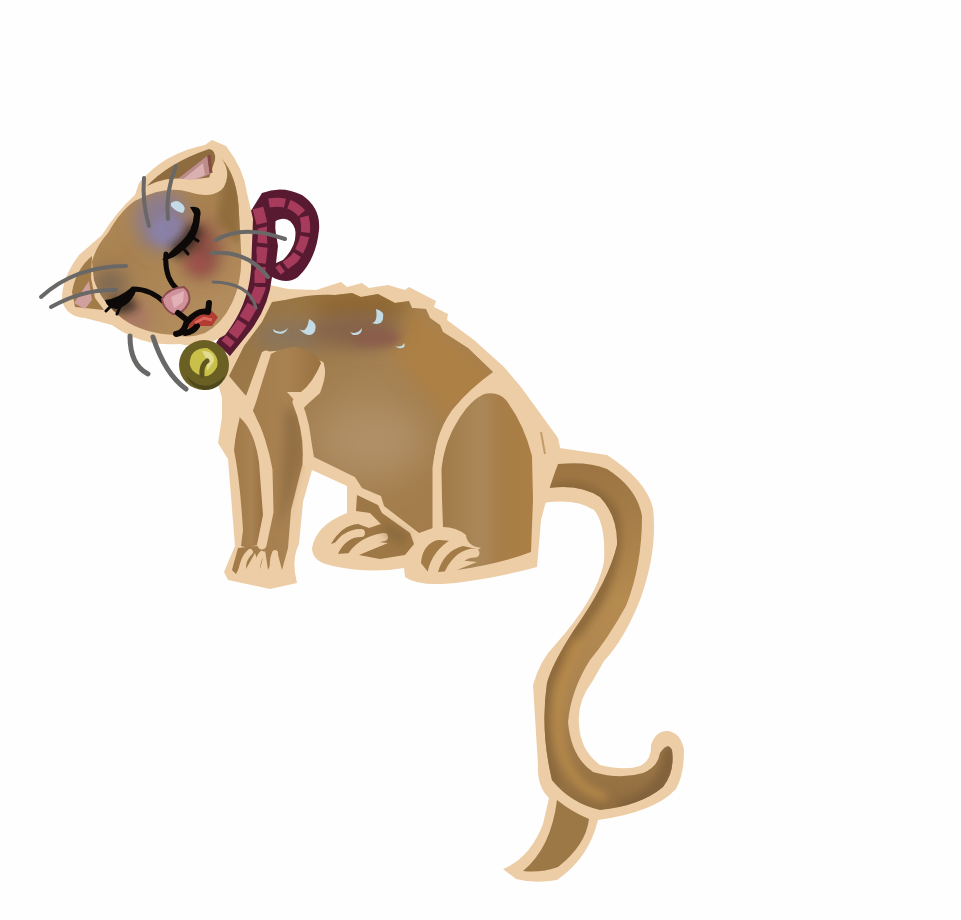
<!DOCTYPE html>
<html lang="en">
<head>
<meta charset="utf-8">
<title>Sitting cat with bell collar</title>
<style>
:root{--paper:#fefefe;--cream:#edcda5;--fur:#a9834f;--fur-warm:#b58a4f;--fur-dark:#8f6b40;--fur-soft:#a98a60;--ink:#0c0908;--whisker:#6a6866;--collar:#581a31;--collar-light:#a63b5c;--bell:#6b6024;--bell-light:#c9c04a;--pink:#cf929a;--spark:#c3dbe6}
html,body{margin:0;background:var(--paper);overflow:hidden}
svg{display:block;width:961px;height:920px}
.cream{fill:var(--cream)}
.fur{fill:url(#fur-body)}
.edge{fill:none;stroke:var(--cream);stroke-linecap:round;stroke-linejoin:round}
.whisker{fill:none;stroke:var(--whisker);stroke-width:4;stroke-linecap:round}
.ink{fill:var(--ink)}
.lash{fill:none;stroke:var(--ink);stroke-linecap:round;stroke-linejoin:round}
.spark{fill:var(--spark)}
</style>
</head>
<body>
<svg viewBox="0 0 961 920" role="img" aria-label="A brown cat with closed eyes and a red collar, sitting with its long tail hanging down">
<defs>
<linearGradient id="fur-body" x1="0" y1="0" x2="1" y2="1"><stop offset="0" stop-color="#94703f"/><stop offset=".45" stop-color="#a58254"/><stop offset="1" stop-color="#a27a47"/></linearGradient>
<linearGradient id="fur-thigh"><stop offset="0" stop-color="#a07a49"/><stop offset=".42" stop-color="#ab8859"/><stop offset=".65" stop-color="#a87d48"/><stop offset="1" stop-color="#ab7f44"/></linearGradient>
<linearGradient id="fur-leg"><stop offset="0" stop-color="#a17a47"/><stop offset=".6" stop-color="#a98253"/><stop offset="1" stop-color="#99713f"/></linearGradient>
<linearGradient id="fur-tail" x1="0" y1="0" x2="0" y2="1"><stop offset="0" stop-color="#9b7442"/><stop offset=".4" stop-color="#b58b50"/><stop offset=".7" stop-color="#a98250"/><stop offset="1" stop-color="#8f6c3f"/></linearGradient>
<linearGradient id="fur-head" x1="0" y1="0" x2=".6" y2="1"><stop offset="0" stop-color="#b38f5b"/><stop offset=".5" stop-color="#a88150"/><stop offset="1" stop-color="#b28c5d"/></linearGradient>
<filter id="soft" x="-60%" y="-60%" width="220%" height="220%"><feGaussianBlur stdDeviation="9"/></filter>
<filter id="softer" x="-60%" y="-60%" width="220%" height="220%"><feGaussianBlur stdDeviation="16"/></filter>
<filter id="smudge" x="-60%" y="-60%" width="220%" height="220%"><feGaussianBlur stdDeviation="4"/></filter>
<path id="torso-shape" d="M272 302 285 300Q310 294 335 295L352 293 361 297 378 294 395 303 409 301 412 308 426 309 430 318 440 325 443 332 468 348 493 372Q470 388 452 410Q434 436 434 466L433 528 419 533 384 506 381 496 362 488 355 477 314 457Q309 425 302 410L318 392 324 363 300 349 262 352 246 396 229 376 244 346 262 322Z"/>
<path id="thigh-shape" d="M484 394Q498 391 506 400Q524 424 532 456L533 500 531 552Q500 564 457 570L477 562 457 560 481 548Q467 546 466 535Q456 527 443 527L441 470Q443 443 460 417Q472 398 484 394Z"/>
<path id="tail-shape" d="M558 464Q588 461 607 469Q637 488 642 516Q642 566 626 606Q607 640 590 660Q571 690 568 722Q571 757 593 772Q620 780 643 773Q658 767 660 753Q668 741 672 750Q675 772 663 787Q640 806 600 810Q570 803 552 780Q540 730 547 683Q552 664 574 630Q609 580 617 545Q618 516 600 497Q580 484 549 488Z"/>
<path id="head-shape" d="M92 262Q96 246 108 233Q122 208 138 199Q168 181 190 190Q216 199 224 187Q232 172 221 158Q238 176 239 214L241 250Q243 280 232 303Q222 324 205 333Q188 339 176 335Q144 334 123 319Q101 302 94 280Z"/>
<clipPath id="torso-clip"><use href="#torso-shape"/></clipPath>
<clipPath id="head-clip"><use href="#head-shape"/></clipPath>
<clipPath id="tail-clip"><use href="#tail-shape"/></clipPath>
</defs>
<rect width="961" height="920" fill="#fefefe"/>

<g id="tail">
<path class="cream" d="M553 447 607 455Q646 480 653 508Q658 550 640 600Q624 640 604 661L592 682Q577 702 579 724Q580 750 600 765Q625 771 640 766Q652 760 651 745Q656 730 668 731Q681 733 684 750Q684 775 676 789Q655 812 598 820Q589 858 557 880Q535 884 516 879L503 869Q530 858 543 824L549 798Q537 787 538 765L533 685Q540 660 555 645Q597 598 604 562Q606 524 594 510Q575 498 543 503Z"/>
<path fill="#9c7847" d="M557 800Q572 812 589 819Q586 845 558 867Q541 873 523 871Q551 848 557 800Z"/>
<use href="#tail-shape" fill="url(#fur-tail)"/>
<g clip-path="url(#tail-clip)" fill="none" filter="url(#smudge)">
<path d="M550 490Q590 480 612 512Q622 550 596 602Q551 665 546 690Q538 740 555 787" stroke="#8b673b" stroke-width="13"/>
<path d="M578 640Q552 690 560 744Q570 789 606 797" stroke="#b98b48" stroke-width="8"/>
<path d="M620 808Q672 795 670 747" stroke="#80603a" stroke-width="14"/>
</g>
</g>

<g id="body">
<path class="cream" d="M270 285 288 289 316 290 341 282 347 287 362 283 369 288 388 285 405 290 409 287 436 301 434 307 448 314 447 320 474 340 504 367 521 387 558 438 561 452 549 490 541 520 537 567Q500 577 463 582Q420 588 405 577L404 568Q370 574 333 566Q312 562 312 548Q316 525 347 513L347 486 312 470 303 502 299 544Q291 560 297 583L270 589 228 580 224 572 235 546 228 459 218 443 224 404 216 378 240 330Z"/>
<use href="#torso-shape" class="fur"/>
<g clip-path="url(#torso-clip)">
<ellipse cx="372" cy="440" rx="52" ry="38" fill="#b08f66" filter="url(#softer)"/>
<path d="M414 305 500 378 448 420 390 352Z" fill="#ad8045" filter="url(#soft)"/>
<ellipse cx="360" cy="306" rx="50" ry="14" fill="#8e662f" filter="url(#soft)"/>
<ellipse cx="290" cy="336" rx="36" ry="16" fill="#8a745c" filter="url(#soft)"/>
<ellipse cx="355" cy="330" rx="46" ry="18" fill="#856448" filter="url(#soft)"/>
<ellipse cx="375" cy="338" rx="25" ry="8" fill="#8b5d4b" filter="url(#smudge)"/>
</g>
<g id="back-sparkles" class="spark">
<path d="M273 329Q280 335 288 328Q284 337 274 332Z"/>
<path d="M299 329Q307 334 309 319Q318 323 315 331Q310 340 299 329Z"/>
<path d="M350 332Q357 335 362 328Q362 336 353 335Z"/>
<path d="M372 323Q378 322 376 309Q385 311 383 319Q381 326 372 323Z"/>
<path d="M395 346Q402 348 404 343Q407 349 398 348Z"/>
</g>

<g id="far-hind-leg">
<path fill="#9d7745" d="M357 495 378 505 382 513 410 533 414 544 405 555 380 559 359 555 388 543 369 541 352 553 336 554Q344 542 356 535L331 544Q342 525 358 524L369 528 381 524 370 513 356 511Z"/>
<path class="edge" stroke-width="8" d="M334 553Q343 533 361 533M352 555Q363 540 384 537"/>
<path fill="#7f6039" d="M384 520 410 535 402 546 383 534Z" filter="url(#smudge)" opacity=".5"/>
</g>

<g id="thigh">
<use href="#thigh-shape" fill="url(#fur-thigh)"/>
<path class="edge" stroke-width="9" d="M437 532 437 468Q441 434 460 409Q474 390 493 386"/>
<path class="edge" stroke-width="4" d="M526 403Q536 432 538 457"/>
<path fill="none" stroke="#c29d69" stroke-width="2" d="M541 432 545 454"/>
<path fill="#a27b47" d="M421 563Q423 540 439 540L452 541Q434 548 428 572ZM438 572Q444 551 463 546L477 549Q459 555 450 571Z"/>
<path class="edge" stroke-width="9" d="M415 565Q419 539 438 535M432 573Q436 553 457 541M449 573Q459 553 475 553"/>
</g>

<g id="forelegs">
<path fill="url(#fur-leg)" d="M238 416Q254 428 259 462L263 515 257 545 248 548 241 546 243 530Q240 480 234 450Z"/>
<path fill="url(#fur-leg)" d="M261 363Q273 348 296 347Q318 351 322 366L315 390 299 404Q308 430 304 458L291 510 288 548 282 570 277 551 268 570 265 550 260 569 255 553 246 569 247 552 236 574 232 570 238 548 257 546 267 540 271 508Q273 455 260 426L252 410Z"/>
<path fill="#7c5d38" opacity=".45" filter="url(#smudge)" d="M284 405 299 417 302 455 290 500 279 530 282 460Z"/>
<path class="edge" stroke-width="9" d="M266 355Q258 380 252 400L248 411Q263 440 268 470L269 512 262 545M297 402Q309 431 307 462M235 418 228 450"/>
<path class="cream" d="M322 361Q329 370 320 393L302 409 287 392 301 392Q313 383 322 361Z"/>
<path class="cream" d="M222 379 249 398 255 424 239 411 233 422 222 430Z"/>
<path class="edge" stroke-width="6" d="M241 573Q243 558 250 552M257 575Q256 561 262 554M274 576Q271 562 275 553"/>
</g>
</g>

<g id="collar">
<path fill="var(--collar)" d="M249 214 262 193Q282 185 302 195Q321 208 319 230Q316 260 298 277Q287 285 272 277Q269 306 251 330L230 356 216 343 236 312 248 274Z"/>
<path fill="#fefefe" d="M274 222Q289 213 295 229Q298 245 283 260L276 263 278 246Z"/>
<g fill="none" stroke="var(--collar-light)" stroke-width="11" stroke-dasharray="16 4">
<path d="M258 208 264 232 260 266 260 288Q250 315 226 344"/>
<path d="M269 203Q291 199 304 216Q310 238 294 259L278 271" stroke-width="9"/>
</g>
<path fill="none" stroke="var(--collar)" stroke-width="3" d="M272 208Q264 235 273 262L274 220M250 238Q258 250 254 270"/>
</g>

<g id="head">
<path class="cream" d="M62 301Q61 279 79 255L102 235Q117 211 135 195L139 183Q164 153 205 145L212 140 226 146Q244 169 247 193L253 219 251 270Q248 306 225 335Q201 350 180 344Q142 347 112 325L85 318Q67 317 62 301Z"/>
<path fill="#a17b48" d="M72 292Q76 269 92 256L91 278 95 298 104 310 75 307Z"/>
<path fill="#d0a09e" d="M74 303 89 281 92 300 85 309Z"/>
<path fill="var(--fur-dark)" d="M146 187Q168 163 209 149Q216 150 215 160L209 178 184 185Q164 180 146 187Z"/>
<path fill="#bd8b89" d="M175 181 207 156 210 174 192 182Z"/>
<path fill="#dab0b0" d="M181 181 203 163 205 175 191 181Z"/>
<path fill="none" stroke="#864944" stroke-width="3" d="M209 155 211 173"/>
<use href="#head-shape" fill="url(#fur-head)"/>
<g clip-path="url(#head-clip)">
<path fill="#916d3d" d="M222 155 243 190 240 245 216 222 221 190Z" filter="url(#smudge)"/>
<ellipse cx="162" cy="220" rx="26" ry="30" fill="#8a7b91" filter="url(#soft)"/>
<ellipse cx="168" cy="231" rx="18" ry="15" fill="#8983ad" filter="url(#smudge)" opacity=".8"/>
<ellipse cx="110" cy="284" rx="18" ry="15" fill="#7d6753" filter="url(#soft)"/>
<ellipse cx="202" cy="250" rx="18" ry="28" fill="#8a4d44" filter="url(#soft)"/>
<ellipse cx="199" cy="264" rx="13" ry="9" fill="#a2504d" filter="url(#smudge)" opacity=".7"/>
<ellipse cx="134" cy="317" rx="15" ry="14" fill="#a97468" filter="url(#soft)"/>
<path fill="none" stroke="#241a15" stroke-width="15" opacity=".75" d="M173 252Q190 246 196 226M110 304Q123 309 134 301" filter="url(#smudge)"/>
</g>
<path class="cream" d="M137 192Q163 174 190 180L212 177 218 158Q228 173 220 190Q211 199 189 192Q165 185 137 200Z"/>
<g id="eyes">
<path class="ink" d="M190 207Q203 205 200 217Q199 239 183 250Q173 260 162 260Q172 250 181 242Q193 231 194 214Z"/>
<path class="ink" d="M105 300Q118 299 132 287L136 291Q130 306 116 309Q107 308 105 300Z"/>
<path class="lash" stroke-width="5" d="M166 254Q164 277 177 289M133 289Q151 289 165 303"/>
<path class="lash" stroke-width="3" d="M111 306 106 311M120 307 117 314M192 237 198 241M183 248 188 254"/>
</g>
<path class="spark" d="M171 203Q177 199 181 203Q187 207 183 213Q176 212 171 206Z"/>
<g id="muzzle">
<path fill="var(--pink)" stroke="#8e4b51" stroke-width="2" d="M162 299Q168 288 184 287Q191 293 189 302Q183 315 173 314Q163 309 162 299Z"/>
<path fill="#e2b1b5" d="M171 297 184 291 183 302 174 308Z"/>
<path fill="#b23b32" d="M188 324Q196 314 203 315L211 310 218 317 212 326 199 326 190 333Z"/>
<path class="lash" stroke-width="6" d="M178 313 187 320Q185 333 176 334M187 322Q198 309 208 312L209 303M185 333Q193 332 197 326"/>
<path fill="none" stroke="#d9675b" stroke-width="3" d="M195 323 204 318 212 320"/>
</g>
</g>

<g id="bell">
<circle cx="204" cy="365" r="25" fill="var(--bell)"/>
<path fill="#4f481d" d="M186 375Q204 396 225 376Q220 390 204 390Q191 388 186 375Z"/>
<path fill="var(--bell-light)" d="M190 360Q192 348 207 348Q220 355 217 367Q211 378 202 376Q188 371 190 360Z"/>
<path fill="#e1dc91" d="M202 351Q214 350 214 361L207 371 207 360Z"/>
<path fill="none" stroke="#5f5520" stroke-width="5" stroke-linecap="round" d="M207 361Q201 365 202 376"/>
</g>

<g id="whiskers" class="whisker">
<path d="M144 178Q142 202 149 226M176 166Q165 193 168 219"/>
<path d="M41 297Q75 266 126 266M51 307Q83 289 116 290"/>
<path d="M216 240Q243 224 285 239M212 253Q247 250 268 277" stroke-width="4"/>
<path d="M213 282Q250 283 256 308" stroke-width="3"/>
<path d="M130 336Q130 365 148 374M153 337Q165 374 186 389" stroke-width="5"/>
</g>
</svg>
</body>
</html>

REQUIREMENT — Each line that includes the word "head" counts once; report how many such lines the entries have, and nothing else.

RESPONSE — 8